Our children are being born at the peak of an unprecedented technological revolution. Samantha Herbst explores how growing up in a digital world may help or hinder our children’s future
Don't Be Rash
While nappy rash is a common complaint, it’s important to know exactly what you’re dealing with in order to know how to treat it, writes Tori Hoffmann
Y&R: NIKKI REUNITES WITH DEACON
"It doesn't take long for Nikki to see that Deacon has not changed."
Musicians Nikki Sixx and Tommy Lee join forces for The Retaliators
Eight stars open up about their real-life weddings.
Y&R: NIKKI AND DIANE CLASH
Nikki is incensed when she enters Crimson Lights and spots Diane, who is supposed to be long gone from Genoa City.
Books to Look Forward to for a New Year
Along with the promise of a brand-new year come new reading challenges to start and winter weekends that are perfect for cozying up with a good book.
Y&R: CHELSEA COMES HOME
Where There’s Smoke: Chelsea (Melissa Claire Egan) and Adam (Grossman) attempt to clear the air.
Y&R: NIKKI URGES VICTORIA NOT TO MARRY ASHLAND
At the Newman palazzo in Tuscany, Victoria and Ashland are at odds after his big confession about what he’s really been hiding all these decades.
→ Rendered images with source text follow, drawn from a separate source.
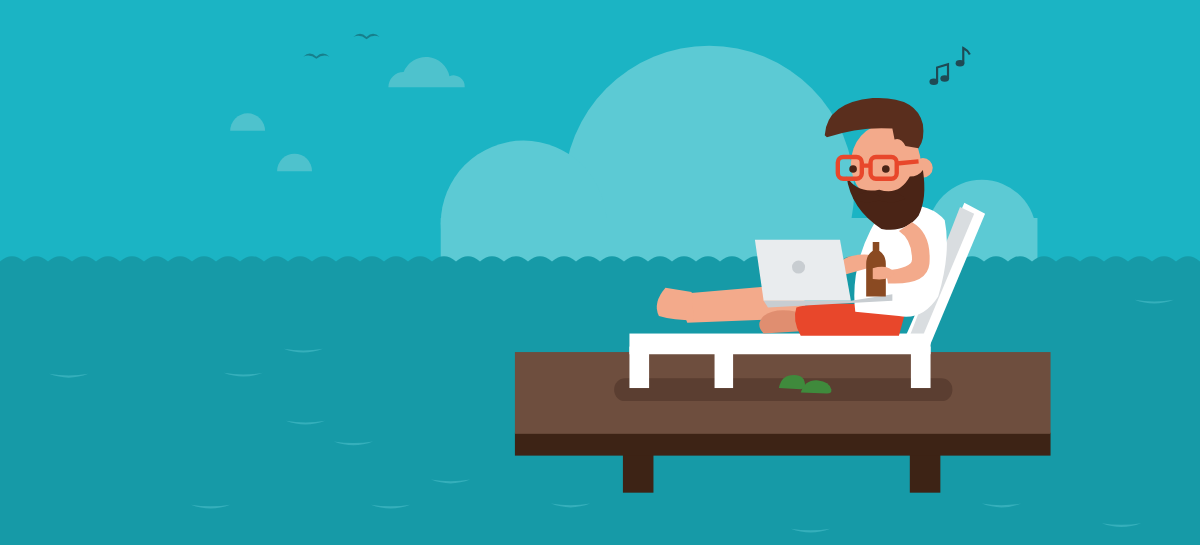
<!DOCTYPE html>
<html lang="en">
<head>
<meta charset="utf-8">
<title>Working by the Sea</title>
<link rel="stylesheet" href="https://fonts.googleapis.com/css2?family=Nunito&display=swap">
<style>
  :root {
    --sky: #1bb4c4;
    --sea: #169aa7;
    --ripple: #35afbb;
    --cloud-big: #5ccad4;
    --cloud-small: #4ec2cd;
    --bird: #177f8c;
    --note: #1f4a55;
    --deck: #6e4e3e;
    --deck-shadow: #5b3e31;
    --deck-edge: #3d2315;
    --chair: #ffffff;
    --chair-shade: #d9dde0;
    --skin: #f3aa8b;
    --skin-shade: #e08e70;
    --hair: #5a2e1d;
    --beard: #4a2416;
    --accent-red: #e8472b;
    --shirt: #ffffff;
    --laptop: #e9ecee;
    --laptop-shade: #c8cdd1;
    --bottle: #8a4a22;
    --sandal: #3f8a3c;
  }
  html, body {
    margin: 0;
    padding: 0;
    overflow: hidden;
    background: var(--sky);
    font-family: "Nunito", sans-serif;
  }
  .canvas {
    width: 1200px;
    height: 545px;
    overflow: hidden;
  }
  .canvas svg { display: block; }
</style>
</head>
<body>
<main class="canvas">
<svg width="1200" height="545" viewBox="0 0 1100 500" preserveAspectRatio="none" role="img" aria-label="Bearded man with a laptop relaxing on a lounge chair on a pier at sea">
  <defs>
    <path id="ripple" d="M0 0 Q18 7 36 0 Q18 3 0 0Z" fill="var(--ripple)"/>
    <path id="bird" d="M0 0 Q6 -6 12 0 Q18 -6 24 0 Q18 -3 12 2 Q6 -3 0 0Z" fill="var(--bird)"/>
  </defs>

  <!-- sky -->
  <rect class="sky" width="1100" height="500" fill="var(--sky)"/>

  <!-- small clouds -->
  <g class="small-clouds" fill="var(--cloud-small)">
    <path d="M356 80 a14 14 0 0 1 14 -14 a22 22 0 0 1 42 4 a10 10 0 0 1 14 10Z"/>
    <path d="M211 120 a16 16 0 0 1 32 0Z"/>
    <path d="M254 157 a16 16 0 0 1 32 0Z"/>
  </g>

  <!-- birds -->
  <use href="#bird" x="278" y="52"/>
  <use href="#bird" x="324" y="34"/>

  <!-- big cloud -->
  <g class="big-cloud" fill="var(--cloud-big)">
    <circle cx="650" cy="175" r="133"/>
    <circle cx="480" cy="205" r="76"/>
    <circle cx="900" cy="215" r="50"/>
    <rect x="404" y="200" width="547" height="45"/>
  </g>

  <!-- sea with scalloped edge -->
  <path class="sea" fill="var(--sea)" d="M0 240
    q11 -10 22 0 q11 -10 22 0 q11 -10 22 0 q11 -10 22 0 q11 -10 22 0 q11 -10 22 0 q11 -10 22 0 q11 -10 22 0 q11 -10 22 0 q11 -10 22 0
    q11 -10 22 0 q11 -10 22 0 q11 -10 22 0 q11 -10 22 0 q11 -10 22 0 q11 -10 22 0 q11 -10 22 0 q11 -10 22 0 q11 -10 22 0 q11 -10 22 0
    q11 -10 22 0 q11 -10 22 0 q11 -10 22 0 q11 -10 22 0 q11 -10 22 0 q11 -10 22 0 q11 -10 22 0 q11 -10 22 0 q11 -10 22 0 q11 -10 22 0
    q11 -10 22 0 q11 -10 22 0 q11 -10 22 0 q11 -10 22 0 q11 -10 22 0 q11 -10 22 0 q11 -10 22 0 q11 -10 22 0 q11 -10 22 0 q11 -10 22 0
    q11 -10 22 0 q11 -10 22 0 q11 -10 22 0 q11 -10 22 0 q11 -10 22 0 q11 -10 22 0 q11 -10 22 0 q11 -10 22 0 q11 -10 22 0 q11 -10 22 0
    V500 H0Z"/>

  <!-- ripples -->
  <g class="ripples">
    <use href="#ripple" x="45" y="343"/>
    <use href="#ripple" x="205" y="342"/>
    <use href="#ripple" x="260" y="320"/>
    <use href="#ripple" x="262" y="386"/>
    <use href="#ripple" x="306" y="405"/>
    <use href="#ripple" x="395" y="440"/>
    <use href="#ripple" x="175" y="463"/>
    <use href="#ripple" x="340" y="463"/>
    <use href="#ripple" x="505" y="462"/>
    <use href="#ripple" x="725" y="485"/>
    <use href="#ripple" x="900" y="462"/>
    <use href="#ripple" x="1010" y="480"/>
    <use href="#ripple" x="1040" y="275"/>
  </g>

  <!-- pier -->
  <g class="pier">
    <rect x="571" y="416" width="28" height="36" fill="var(--deck-edge)"/>
    <rect x="834" y="416" width="28" height="36" fill="var(--deck-edge)"/>
    <rect x="472" y="397" width="491" height="21" fill="var(--deck-edge)"/>
    <rect x="472" y="323" width="491" height="75" fill="var(--deck)"/>
    <rect x="563" y="347" width="310" height="21" rx="10" fill="var(--deck-shadow)"/>
  </g>

  <!-- sandals -->
  <g class="sandals" fill="var(--sandal)">
    <path d="M714 356 q2 -12 14 -12 q10 0 10 10 q0 3 -4 3Z"/>
    <path d="M734 360 q4 -12 16 -11 q10 1 12 8 q1 4 -4 4Z"/>
  </g>

  <!-- lounge chair -->
  <g class="lounge-chair">
    <rect x="577" y="318" width="18" height="38" fill="var(--chair)"/>
    <rect x="655" y="318" width="17" height="38" fill="var(--chair)"/>
    <rect x="835" y="318" width="18" height="38" fill="var(--chair)"/>
    <path d="M884 186 L903 196 L852 318 L826 318Z" fill="var(--chair)"/>
    <path d="M880 190 L893 196 L846 308 L834 308Z" fill="var(--chair-shade)"/>
    <rect x="577" y="306" width="276" height="19" fill="var(--chair)"/>
  </g>

  <!-- man -->
  <g class="man">
    <!-- legs -->
    <path d="M620 270 L735 260 L740 292 L630 296Z" fill="var(--skin)"/>
    <path d="M610 264 q-12 14 -6 26 q14 4 32 4 l-2 -26Z" fill="var(--skin)"/>
    <path d="M700 290 q10 -8 30 -4 l4 18 l-34 2 q-8 -8 0 -16Z" fill="var(--skin-shade)"/>
    <!-- shorts -->
    <path d="M730 282 q20 -6 80 -2 l20 6 l-6 22 l-90 0 q-8 -14 -4 -26Z" fill="var(--accent-red)"/>
    <!-- torso -->
    <path d="M812 188 q40 -4 54 14 q6 30 -6 70 q-14 22 -36 18 l-40 -4 q-6 -50 28 -98Z" fill="var(--shirt)"/>
    <!-- back arm -->
    <path d="M770 240 q10 -8 30 -6 l10 8 l-36 10Z" fill="var(--skin)"/>
    <!-- neck -->
    <rect x="808" y="176" width="22" height="18" fill="var(--skin-shade)"/>
    <!-- head -->
    <ellipse cx="812" cy="150" rx="32" ry="36" fill="var(--skin)"/>
    <circle cx="846" cy="154" r="9" fill="var(--skin)"/>
    <!-- hair -->
    <path d="M756 124 q2 -30 44 -34 q40 -2 46 24 q2 14 -4 22 l-12 -2 q-4 -8 -10 -6 l-2 -10 q-30 -2 -60 8Z" fill="var(--hair)"/>
    <!-- beard -->
    <path d="M776 162 q4 30 32 48 q22 4 34 -12 q8 -16 4 -42 q-4 6 -12 6 q-10 18 -28 12 q-20 4 -30 -12Z" fill="var(--beard)"/>
    <!-- mustache -->
    <path d="M782 182 q12 -10 24 -2 q12 -8 24 2 q-12 6 -24 2 q-12 4 -24 -2Z" fill="var(--beard)"/>
    <!-- glasses -->
    <g fill="none" stroke="var(--accent-red)" stroke-width="4">
      <rect x="768" y="144" width="22" height="20" rx="5"/>
      <rect x="798" y="144" width="24" height="20" rx="5"/>
      <path d="M790 152 h8 M822 150 l20 -2"/>
    </g>
    <circle cx="782" cy="155" r="3.5" fill="var(--beard)"/>
    <circle cx="812" cy="155" r="3.5" fill="var(--beard)"/>
    <!-- laptop -->
    <path d="M692 220 L770 220 L780 276 L700 276Z" fill="var(--laptop)"/>
    <path d="M700 276 L780 276 L818 270 L818 276 L704 282Z" fill="var(--laptop-shade)"/>
    <circle class="laptop-badge" cx="732" cy="245" r="6" fill="var(--laptop-shade)"/>
    <!-- bottle -->
    <path d="M800 222 h6 v8 q6 4 6 12 v30 h-18 v-30 q0 -8 6 -12Z" fill="var(--bottle)"/>
    <!-- front arm -->
    <path d="M836 204 q18 10 16 38 q-2 20 -38 18 l-2 -12 q24 -2 24 -10 q0 -18 -12 -26Z" fill="var(--skin)"/>
    <path d="M800 246 q14 -4 20 4 q-4 8 -20 6Z" fill="var(--skin)"/>
  </g>

  <!-- music notes -->
  <g class="music-notes" fill="var(--note)" stroke="var(--note)" stroke-width="2">
    <ellipse cx="856" cy="75" rx="4" ry="3" stroke="none"/>
    <ellipse cx="866" cy="72" rx="4" ry="3" stroke="none"/>
    <path d="M859 75 V62 L869 59 V72" fill="none"/>
    <ellipse cx="880" cy="58" rx="4" ry="3" stroke="none"/>
    <path d="M883 58 V44 q4 2 6 6" fill="none"/>
  </g>
</svg>
</main>
</body>
</html>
However, their conversation is interrupted when Victor and Nikki arrive after attending Kyle and Summer’s wedding in Milan.
NIKKI SIXX'S MOTLEY LIFE
Rocker bares his tortured teens
Roe v. Wade on the Line
The Supreme Court opens the door to a reversal on abortion, stoking the culture wars
Q&A Nikki DeLoach
Her Hallmark movies end happily ever after. How this actress finds hope in the real-life story of her father’s dementia